Saying Hello to Hair Loss
Hello! I'm Eva (@effing.good.hair).
I’ve always had thin hair that was smooth and straight. Always reaching for those volumizing shampoos and telling my hair stylist before every cut, “Just a trim, and can you make my hair look thicker?” I envied my mom’s thick Asian hair and always wished she had passed those genes to me. Instead, I got my dad’s hair texture, before he lost most of it to male pattern baldness. I always joked that when I got older and became a granny, I would be bald like my dad but have the best hair thanks to wigs. Little did I know, I would be entering the world of fabulous hair much, much earlier.
My hair loss started really gradually. When I started birth control at 18, I would shed and leave hairs everywhere. I didn’t have any signs of hair loss at the time and attributed it to normal shedding. I Inspired by the dreamy ash-coloured balayages I saw on Instagram, I also started bleaching my previously box-dyed hair about twice a year.

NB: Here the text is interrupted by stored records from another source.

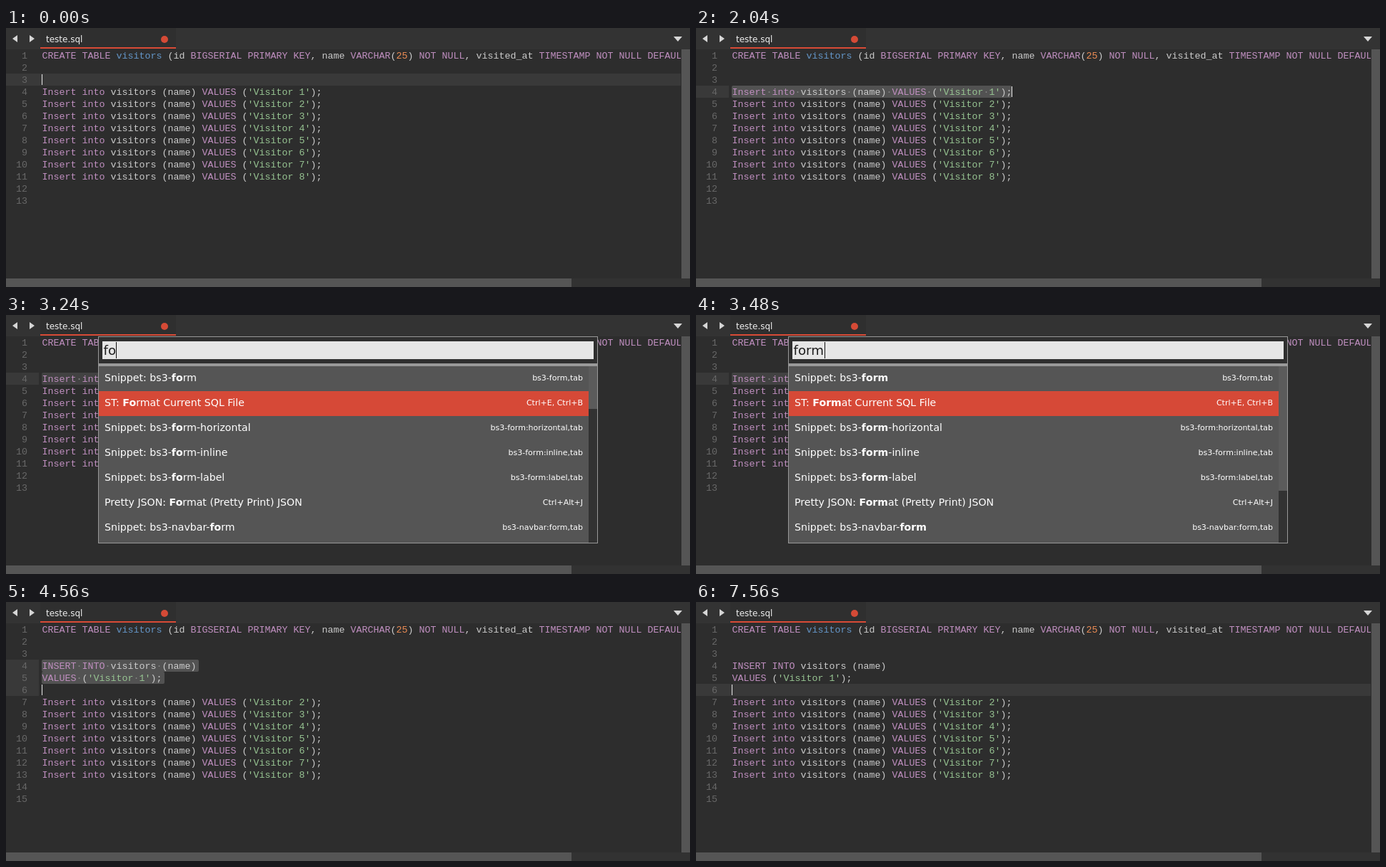
These frames come from a looping animation (958 by 364 pixels, 8000 ms). An HTML page:

```html
<!DOCTYPE html>
<html lang="en">
<head>
<meta charset="utf-8">
<title>Formatting SQL in an editor</title>
<style>
  html, body { margin: 0; width: 100%; height: 100%; overflow: hidden; background: #2d2d2d; }
  svg { display: block; width: 958px; height: 364px; }
  text { white-space: pre; font-family: "DejaVu Sans", sans-serif; }
  .code { font: 13.333px "Liberation Mono", monospace; fill: #cbcbcb; }
  .num { fill: #686868; text-anchor: end; }
  .kw { fill: #c08fc0; }
  .str { fill: #97c492; }
  .lit { fill: #ee8d55; }
  .fn { fill: #6496c8; }
  .dots { fill: #858585; }
  .tab { font-size: 12px; fill: #f0f0f0; }
  .input { font-size: 18.2px; fill: #1e1e1e; }
  .item { font-size: 14.15px; fill: #fff; }
  .item .b { font-weight: bold; }
  .keys { font-size: 11px; fill: #fff; text-anchor: end; }
</style>
</head>
<body>
<svg id="stage" viewBox="0 0 958 364">
  <defs><clipPath id="page"><rect y="30" width="945" height="322"/></clipPath></defs>
  <rect width="958" height="364" fill="#2d2d2d"/>
  <g id="editor" clip-path="url(#page)"></g>
  <rect width="958" height="30" fill="#333"/>
  <rect x="48" width="190" height="30" fill="#2f2f2f"/>
  <rect x="48" y="27" width="190" height="2" fill="#d94a36"/>
  <path d="M16 10v10l-7-5zM33 10v10l7-5zM935 12h12l-6 7z" fill="#d6d6d6"/>
  <text class="tab" x="56" y="20">teste.sql</text>
  <circle cx="222" cy="16" r="5" fill="#d54a36"/>
  <rect x="946" y="30" width="12" height="322" fill="#555"/>
  <rect y="352" width="958" height="12" fill="#323232"/>
  <rect y="352" width="792" height="12" fill="#555"/>
  <g id="palette"></g>
</svg>
<script>
const LOOP = 8000, LEFT = 50.5, CHAR = 8, LINE = 17, ROW = 35;
const rect = (x, y, w, h, fill, more = '') =>
  `<rect x="${x}" y="${y}" width="${w}" height="${h}" fill="${fill}" ${more}/>`;
const text = (cls, x, y, body) => `<text class="${cls}" x="${x}" y="${y}">${body}</text>`;
const lineTop = n => 30 + LINE * (n - 1);

const create = 'CREATE TABLE visitors (id BIGSERIAL PRIMARY KEY, name VARCHAR(25) NOT NULL, ' +
  'visited_at TIMESTAMP NOT NULL DEFAULT';
const inserts = from => Array.from({ length: 9 - from },
  (_, i) => `Insert into visitors (name) VALUES ('Visitor ${from + i}');`);
const rawDoc = [create, '', '', ...inserts(1), '', ''];
const doneDoc = [create, '', '', 'INSERT INTO visitors (name)', "VALUES ('Visitor 1');", '',
  ...inserts(2), '', ''];

const token = /('[^']*')|((?<=TABLE )\w+)|\b(create|table|bigserial|primary|key|varchar|not|null|timestamp|default|insert|into|values)\b|\b(\d+)\b/gi;
const colour = line => line.replace(token, (all, str, fn, kw) =>
  `<tspan class="${str ? 'str' : fn ? 'fn' : kw ? 'kw' : 'lit'}">${all}</tspan>`);

function drawEditor({ doc, line, caret, gutter = [line], selected = [], column = 0, dim }) {
  let out = '';
  for (const n of gutter) out += rect(0, lineTop(n), selected.length ? 46 : 945, LINE, '#393939');
  for (const n of selected) {
    const tail = selected.length > 1 ? 4 : 0;
    out += rect(50, lineTop(n), doc[n - 1].length * CHAR + tail, LINE, dim ? '#424242' : '#525252', 'rx="2"');
  }
  doc.forEach((body, i) => {
    const y = lineTop(i + 1) + 13;
    out += text('code num', 30, y, i + 1) + text('code', LEFT, y, colour(body));
    if (selected.includes(i + 1))
      out += text('code dots', LEFT, y, body.replace(/\S/g, ' ').replace(/ /g, (s, at) => body[at] === ' ' ? '·' : ' '));
  });
  if (caret) out += rect(50 + column * CHAR, lineTop(line) + 1, 1, 15, '#e8e8e8');
  return out;
}

// Items are "label|shortcut"; asterisks mark the matched letters.
const emmet = ['De*Number by 1|Ctrl+Down', 'De*Number by 10|Alt+Shift+Down', 'In*Number by 1|Ctrl+Up',
  'In*Number by 10|Alt+Shift+Up', 'De*Number by 0.1|Alt+Down']
  .map(s => 'Em*me*t: ' + s.replace('*Nu', 'crement *Nu*'));
const menuItems = ['View: Toggle *Menu*', 'Preferences: *M*arkdown*E*diti*n*g Settings – *U*…r', ...emmet];
const formItems = q => {
  const rest = 'form'.slice(q.length), hit = `*${q}*${rest}`;
  const cap = hit.replace('f', 'F');
  const snippet = (a, z, keys) => `Snippet: bs3-${a}${hit}${z}|bs3-${keys},tab`;
  return [snippet('', '', 'form'), `ST: ${cap}at Current SQL File|Ctrl+E, Ctrl+B`,
    snippet('', '-horizontal', 'form:horizontal'), snippet('', '-inline', 'form:inline'),
    snippet('', '-label', 'form:label'), `Pretty JSON: ${cap}at (Pretty Print) JSON|Ctrl+Alt+J`,
    snippet('navbar-', '', 'navbar:form')];
};
const formatItems = q => {
  const cap = `*F${q.slice(1)}*${'format'.slice(q.length)}`;
  return [`ST: ${cap} Current SQL File|Ctrl+E, Ctrl+B`, `Pretty JSON: ${cap} (Pretty Print) JSON|Ctrl+Alt+J`,
    'Snippet: bs3-form-horizontal|bs3-form:horizontal,tab'];
};
const formaItems = [...formatItems('forma'), 'Snippet: bs3-form-label|bs3-form:label,tab'];

function drawPalette({ query, items, active = 0, thumb, marked }) {
  const bottom = thumb ? 320 : 72 + ROW * items.length;
  const right = thumb ? 816 : 828;
  const width = { menu: 52, f: 6, fo: 17, for: 25, form: 43, forma: 54, format: 61 }[query];
  let out = rect(129.5, 30.5, 699, bottom - 30, '#2f2f2f', 'stroke="#999"') +
    rect(135, 37, 688, 25, '#e6e6e6') +
    rect(130, 68, 698, 4, '#999') +
    rect(130, 72, 698, bottom - 72, '#555');
  if (marked) out += rect(137, 38, width, 23, '#9dbccb');
  out += text('input', 136.5, 56, query) + rect(137 + width, 38, 1, 23, '#111');
  if (thumb) out += rect(816, 72, 12, 248, '#323232') + rect(816, 72, 12, thumb, '#5b5b5b');
  items.forEach((item, i) => {
    const [label, keys = ''] = item.split('|'), y = 72 + ROW * i;
    if (i === active) out += rect(130, y, right - 130, ROW, '#d64937');
    out += text('item', 138, y + 21, label.replace(/\*(.*?)\*/g, '<tspan class="b">$1</tspan>')) +
      text('keys', right - 8, y + 20, keys);
  });
  return out;
}

const raw = (line, caret) => ({ doc: rawDoc, line, caret });
const done = (line, caret) => ({ doc: doneDoc, line, caret });
const picked = { doc: rawDoc, line: 4, caret: true, selected: [4], column: 49 };
const formatted = caret => ({ ...done(6, caret), gutter: [4, 5, 6], selected: [4, 5] });
const search = (query, items, more) => [{ ...picked, dim: true }, { query, items, ...more }];

const steps = [
  [0, raw(3, true)],
  [840, raw(3, false)],
  [1200, raw(3, true)],
  [1560, raw(4, true)],
  [2040, picked],
  [2760, ...search('menu', menuItems, { thumb: 73, marked: true })],
  [3120, ...search('f', formItems('f'), { active: 1, thumb: 20 })],
  [3240, ...search('fo', formItems('fo'), { active: 1, thumb: 60 })],
  [3360, ...search('for', formItems('for'), { active: 1, thumb: 120 })],
  [3480, ...search('form', formItems('form'), { active: 1, thumb: 175 })],
  [3600, ...search('forma', formaItems)],
  [3840, ...search('format', formatItems('format'))],
  [4560, formatted(true)],
  [5400, formatted(false)],
  [5640, done(7, true)],
  [6360, done(7, false)],
  [6840, done(7, true)],
  [7560, done(6, true)],
];

const editor = document.getElementById('editor'), palette = document.getElementById('palette');
const start = performance.now();
let shown;
function tick() {
  const t = (performance.now() - start) % LOOP;
  const step = steps.findLast(s => s[0] <= t);
  if (step !== shown) {
    shown = step;
    editor.innerHTML = drawEditor(step[1]);
    palette.innerHTML = step[2] ? drawPalette(step[2]) : '';
  }
  requestAnimationFrame(tick);
}
tick();
</script>
</body>
</html>
```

Things started to change in December 2018. I was 22, and under a lot of stress from my new part-time job and being in the last year of my undergraduate degree. The signs of hair loss were discrete but noticeable; bigger hair clumps in the shower, a smaller ponytail diameter, and oh my god, I can see my scalp when I tie my hair up?!
April 2018 (left) and March 2019 (right), featuring my boyfriend's dog, Mia.
I panicked and took it to myself to do some good old internet research and learned about the different types of hair loss, and other women’s experiences on Reddit and The Hair Loss Project. I found out many women had experienced hair loss due to birth control and it made me realise my birth control or existing hormonal imbalances must be one of the factors attributing to my hair loss in addition to stress.
I went on Instagram and searched “hair loss” to see if there was anybody else publicly out there with hair loss. That’s when I found Kellie (@hairlossboss) and first learned about toppers. I was in shock at how natural hair toppers could look, and I was relieved that the solution to hair loss was so simple: alternative hair. As I kept digging deeper, I also found Kim (@kimdubs_) and Suran (@the_strandie), and lurked in the community while trying to come to terms with my hair loss.
I had doubts about my hair loss at first. My hair loss pattern wasn't like other women's and I'm not losing nearly as much hair due to stress. Are my concerns still valid? I tried to convince myself that it wasn't so bad. Eva, you've always had thin hair! It'll grow back. That's what everyone says about hair.
But I couldn't deny the everyday experience with my hair.
When I run my fingers through my hair, there was less hair to run through.
When I tie a ponytail, the hair tie now goes around 3 times comfortably, when it only went around twice before.
When I push all my hair to one side of my head, I have half the amount of hair than before.
When it's windy outside, more of my hair flies because there's less to hold it down.
I decided to visit the doctor in hopes of to validating the reason for my hair loss. This is what he said:
If it’s alopecia areata, you would have bald spots but you don’t. If it’s androgenic alopecia, you’ll see your part get wider, but it’s not. If it’s telogen effluvium, if I pull your hair, a lot should come out but only 1-2 hairs came out after I pulled so many. When I look at your head, you still have a lot of hair. So no, I don’t think you have hair loss or it’s not that serious.”
My brain just kind of shut down at that moment and I left the office feeling a little more hopeless. Did I have to lose more hair before I would be taken seriously? After a blood test, I found out I was iron deficient, but my hormones and thyroid were all fine. I hoped that after taking months of iron supplements, my hair would revert back to what it used to be. But it didn’t.
I slowly started opening up more to my friends about my hair loss. I had initially gotten comments of: "Your hair looks fine! I don't think it's thinning." But when I told them I would start wearing alternative hair, all they said was: “Cool! Let’s see it when you get it.” Their acceptance and support helped me so much in accepting my hair loss. It made me realise that no matter what my hair looks like, I am still Eva and people still love and accept me for who I am.
I’m also so grateful I am a part of such a supportive and empowering community. I decided to start my own hair loss account on Instagram and took up the opportunity to write blogs here on Silk or Lace to engage with other women and also give back to the community that’s helped me so much.
It's through the hair loss community that's empowered me to take back control of my hair loss. By changing my thoughts around hair loss, I'm able to see the options moving forward. Rather than mourning what my hair once was and shying away from cameras, I'll be able to wear hair better than my hair ever was and could be and carry on with life.
Thank you for taking your time to read my story! Feel free to slide into my DMs to share your story with me on Instagram (@effing.good.hair).